Task to carry out> The required output is every record, written out exactly.
+-------+
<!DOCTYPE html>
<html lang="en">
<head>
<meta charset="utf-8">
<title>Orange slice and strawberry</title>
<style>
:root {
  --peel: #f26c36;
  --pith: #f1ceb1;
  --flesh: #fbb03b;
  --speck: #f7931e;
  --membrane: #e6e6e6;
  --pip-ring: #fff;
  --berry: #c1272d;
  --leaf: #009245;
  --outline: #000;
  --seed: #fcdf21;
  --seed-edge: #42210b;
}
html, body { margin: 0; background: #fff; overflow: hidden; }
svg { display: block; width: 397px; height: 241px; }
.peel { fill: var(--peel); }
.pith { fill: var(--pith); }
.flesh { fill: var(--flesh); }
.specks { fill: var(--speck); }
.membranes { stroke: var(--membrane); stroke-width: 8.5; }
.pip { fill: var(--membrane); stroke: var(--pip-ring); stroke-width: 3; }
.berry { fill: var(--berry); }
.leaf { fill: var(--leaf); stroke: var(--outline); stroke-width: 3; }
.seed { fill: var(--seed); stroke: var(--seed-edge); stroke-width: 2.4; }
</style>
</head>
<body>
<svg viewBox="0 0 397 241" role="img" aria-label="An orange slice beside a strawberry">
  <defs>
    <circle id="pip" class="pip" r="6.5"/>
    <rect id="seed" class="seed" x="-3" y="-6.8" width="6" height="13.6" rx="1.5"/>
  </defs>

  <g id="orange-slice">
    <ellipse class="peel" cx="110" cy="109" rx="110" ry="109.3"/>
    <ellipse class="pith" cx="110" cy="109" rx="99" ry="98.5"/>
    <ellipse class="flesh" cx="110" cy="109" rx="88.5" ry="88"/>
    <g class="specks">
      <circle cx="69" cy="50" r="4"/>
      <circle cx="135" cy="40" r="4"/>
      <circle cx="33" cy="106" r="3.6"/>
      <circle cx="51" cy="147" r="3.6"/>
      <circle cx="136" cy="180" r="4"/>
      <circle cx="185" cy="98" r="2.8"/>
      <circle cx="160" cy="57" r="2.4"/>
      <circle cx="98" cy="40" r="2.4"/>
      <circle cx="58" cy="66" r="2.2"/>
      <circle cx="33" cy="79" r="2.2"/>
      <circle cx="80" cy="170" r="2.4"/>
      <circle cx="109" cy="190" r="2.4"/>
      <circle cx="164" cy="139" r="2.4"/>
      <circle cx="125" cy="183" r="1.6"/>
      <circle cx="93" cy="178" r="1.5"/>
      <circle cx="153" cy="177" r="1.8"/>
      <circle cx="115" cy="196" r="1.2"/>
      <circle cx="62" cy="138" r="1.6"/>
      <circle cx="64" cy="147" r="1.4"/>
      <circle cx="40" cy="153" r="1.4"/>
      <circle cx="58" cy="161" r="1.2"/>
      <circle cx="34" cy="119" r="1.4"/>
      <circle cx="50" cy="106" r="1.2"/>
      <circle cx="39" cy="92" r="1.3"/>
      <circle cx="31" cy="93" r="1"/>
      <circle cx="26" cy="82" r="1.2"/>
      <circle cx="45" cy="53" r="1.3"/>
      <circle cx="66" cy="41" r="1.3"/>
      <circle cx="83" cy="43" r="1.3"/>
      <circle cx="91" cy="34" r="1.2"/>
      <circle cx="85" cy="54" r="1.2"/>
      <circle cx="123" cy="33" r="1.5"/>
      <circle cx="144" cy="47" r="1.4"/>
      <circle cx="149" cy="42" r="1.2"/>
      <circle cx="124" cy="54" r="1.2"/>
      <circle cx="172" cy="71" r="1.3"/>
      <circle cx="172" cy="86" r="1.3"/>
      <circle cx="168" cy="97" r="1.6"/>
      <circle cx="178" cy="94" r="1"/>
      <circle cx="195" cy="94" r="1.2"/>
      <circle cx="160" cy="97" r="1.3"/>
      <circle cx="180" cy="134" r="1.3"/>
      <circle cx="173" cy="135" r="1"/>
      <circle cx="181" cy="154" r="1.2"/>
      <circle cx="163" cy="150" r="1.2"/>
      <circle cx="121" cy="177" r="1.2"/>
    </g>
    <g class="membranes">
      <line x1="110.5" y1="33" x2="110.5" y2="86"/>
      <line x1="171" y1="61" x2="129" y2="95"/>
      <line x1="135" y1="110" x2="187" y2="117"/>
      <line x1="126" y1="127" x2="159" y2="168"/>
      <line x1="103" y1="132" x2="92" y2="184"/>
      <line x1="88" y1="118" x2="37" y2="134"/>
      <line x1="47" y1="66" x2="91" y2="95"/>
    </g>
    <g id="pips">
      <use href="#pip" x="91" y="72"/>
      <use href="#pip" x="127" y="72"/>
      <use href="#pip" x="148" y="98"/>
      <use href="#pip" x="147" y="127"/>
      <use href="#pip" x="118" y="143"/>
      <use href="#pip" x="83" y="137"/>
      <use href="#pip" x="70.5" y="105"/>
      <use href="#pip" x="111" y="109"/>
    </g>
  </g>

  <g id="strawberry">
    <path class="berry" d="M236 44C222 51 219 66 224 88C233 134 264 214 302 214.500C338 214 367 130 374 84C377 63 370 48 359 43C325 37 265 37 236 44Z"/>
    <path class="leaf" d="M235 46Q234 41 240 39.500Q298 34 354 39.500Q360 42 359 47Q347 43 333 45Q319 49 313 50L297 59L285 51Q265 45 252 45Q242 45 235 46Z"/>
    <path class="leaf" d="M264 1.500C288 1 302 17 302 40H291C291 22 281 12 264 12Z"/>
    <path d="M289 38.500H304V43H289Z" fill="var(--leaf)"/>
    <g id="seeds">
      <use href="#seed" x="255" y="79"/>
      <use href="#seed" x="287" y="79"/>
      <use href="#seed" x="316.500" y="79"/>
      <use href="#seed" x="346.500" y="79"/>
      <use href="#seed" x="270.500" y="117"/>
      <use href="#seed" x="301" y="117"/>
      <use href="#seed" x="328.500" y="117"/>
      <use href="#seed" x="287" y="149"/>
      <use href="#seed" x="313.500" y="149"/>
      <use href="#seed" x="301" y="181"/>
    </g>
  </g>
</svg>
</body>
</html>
+-------+
Task result>
<!DOCTYPE html>
<html lang="en">
<head>
<meta charset="utf-8">
<title>Orange slice and strawberry</title>
<style>
:root {
  --peel: #f26c36;
  --pith: #f1ceb1;
  --flesh: #fbb03b;
  --speck: #f7931e;
  --membrane: #e6e6e6;
  --pip-ring: #fff;
  --berry: #c1272d;
  --leaf: #009245;
  --outline: #000;
  --seed: #fcdf21;
  --seed-edge: #42210b;
}
html, body { margin: 0; background: #fff; overflow: hidden; }
svg { display: block; width: 397px; height: 241px; }
.peel { fill: var(--peel); }
.pith { fill: var(--pith); }
.flesh { fill: var(--flesh); }
.specks { fill: var(--speck); }
.membranes { stroke: var(--membrane); stroke-width: 8.5; }
.pip { fill: var(--membrane); stroke: var(--pip-ring); stroke-width: 3; }
.berry { fill: var(--berry); }
.leaf { fill: var(--leaf); stroke: var(--outline); stroke-width: 3; }
.seed { fill: var(--seed); stroke: var(--seed-edge); stroke-width: 2.4; }
</style>
</head>
<body>
<svg viewBox="0 0 397 241" role="img" aria-label="An orange slice beside a strawberry">
  <defs>
    <circle id="pip" class="pip" r="6.5"/>
    <rect id="seed" class="seed" x="-3" y="-6.8" width="6" height="13.6" rx="1.5"/>
  </defs>

  <g id="orange-slice">
    <ellipse class="peel" cx="110" cy="109" rx="110" ry="109.3"/>
    <ellipse class="pith" cx="110" cy="109" rx="99" ry="98.5"/>
    <ellipse class="flesh" cx="110" cy="109" rx="88.5" ry="88"/>
    <g class="specks">
      <circle cx="69" cy="50" r="4"/>
      <circle cx="135" cy="40" r="4"/>
      <circle cx="33" cy="106" r="3.6"/>
      <circle cx="51" cy="147" r="3.6"/>
      <circle cx="136" cy="180" r="4"/>
      <circle cx="185" cy="98" r="2.8"/>
      <circle cx="160" cy="57" r="2.4"/>
      <circle cx="98" cy="40" r="2.4"/>
      <circle cx="58" cy="66" r="2.2"/>
      <circle cx="33" cy="79" r="2.2"/>
      <circle cx="80" cy="170" r="2.4"/>
      <circle cx="109" cy="190" r="2.4"/>
      <circle cx="164" cy="139" r="2.4"/>
      <circle cx="125" cy="183" r="1.6"/>
      <circle cx="93" cy="178" r="1.5"/>
      <circle cx="153" cy="177" r="1.8"/>
      <circle cx="115" cy="196" r="1.2"/>
      <circle cx="62" cy="138" r="1.6"/>
      <circle cx="64" cy="147" r="1.4"/>
      <circle cx="40" cy="153" r="1.4"/>
      <circle cx="58" cy="161" r="1.2"/>
      <circle cx="34" cy="119" r="1.4"/>
      <circle cx="50" cy="106" r="1.2"/>
      <circle cx="39" cy="92" r="1.3"/>
      <circle cx="31" cy="93" r="1"/>
      <circle cx="26" cy="82" r="1.2"/>
      <circle cx="45" cy="53" r="1.3"/>
      <circle cx="66" cy="41" r="1.3"/>
      <circle cx="83" cy="43" r="1.3"/>
      <circle cx="91" cy="34" r="1.2"/>
      <circle cx="85" cy="54" r="1.2"/>
      <circle cx="123" cy="33" r="1.5"/>
      <circle cx="144" cy="47" r="1.4"/>
      <circle cx="149" cy="42" r="1.2"/>
      <circle cx="124" cy="54" r="1.2"/>
      <circle cx="172" cy="71" r="1.3"/>
      <circle cx="172" cy="86" r="1.3"/>
      <circle cx="168" cy="97" r="1.6"/>
      <circle cx="178" cy="94" r="1"/>
      <circle cx="195" cy="94" r="1.2"/>
      <circle cx="160" cy="97" r="1.3"/>
      <circle cx="180" cy="134" r="1.3"/>
      <circle cx="173" cy="135" r="1"/>
      <circle cx="181" cy="154" r="1.2"/>
      <circle cx="163" cy="150" r="1.2"/>
      <circle cx="121" cy="177" r="1.2"/>
    </g>
    <g class="membranes">
      <line x1="110.5" y1="33" x2="110.5" y2="86"/>
      <line x1="171" y1="61" x2="129" y2="95"/>
      <line x1="135" y1="110" x2="187" y2="117"/>
      <line x1="126" y1="127" x2="159" y2="168"/>
      <line x1="103" y1="132" x2="92" y2="184"/>
      <line x1="88" y1="118" x2="37" y2="134"/>
      <line x1="47" y1="66" x2="91" y2="95"/>
    </g>
    <g id="pips">
      <use href="#pip" x="91" y="72"/>
      <use href="#pip" x="127" y="72"/>
      <use href="#pip" x="148" y="98"/>
      <use href="#pip" x="147" y="127"/>
      <use href="#pip" x="118" y="143"/>
      <use href="#pip" x="83" y="137"/>
      <use href="#pip" x="70.5" y="105"/>
      <use href="#pip" x="111" y="109"/>
    </g>
  </g>

  <g id="strawberry">
    <path class="berry" d="M236 44C222 51 219 66 224 88C233 134 264 214 302 214.500C338 214 367 130 374 84C377 63 370 48 359 43C325 37 265 37 236 44Z"/>
    <path class="leaf" d="M235 46Q234 41 240 39.500Q298 34 354 39.500Q360 42 359 47Q347 43 333 45Q319 49 313 50L297 59L285 51Q265 45 252 45Q242 45 235 46Z"/>
    <path class="leaf" d="M264 1.500C288 1 302 17 302 40H291C291 22 281 12 264 12Z"/>
    <path d="M289 38.500H304V43H289Z" fill="var(--leaf)"/>
    <g id="seeds">
      <use href="#seed" x="255" y="79"/>
      <use href="#seed" x="287" y="79"/>
      <use href="#seed" x="316.500" y="79"/>
      <use href="#seed" x="346.500" y="79"/>
      <use href="#seed" x="270.500" y="117"/>
      <use href="#seed" x="301" y="117"/>
      <use href="#seed" x="328.500" y="117"/>
      <use href="#seed" x="287" y="149"/>
      <use href="#seed" x="313.500" y="149"/>
      <use href="#seed" x="301" y="181"/>
    </g>
  </g>
</svg>
</body>
</html>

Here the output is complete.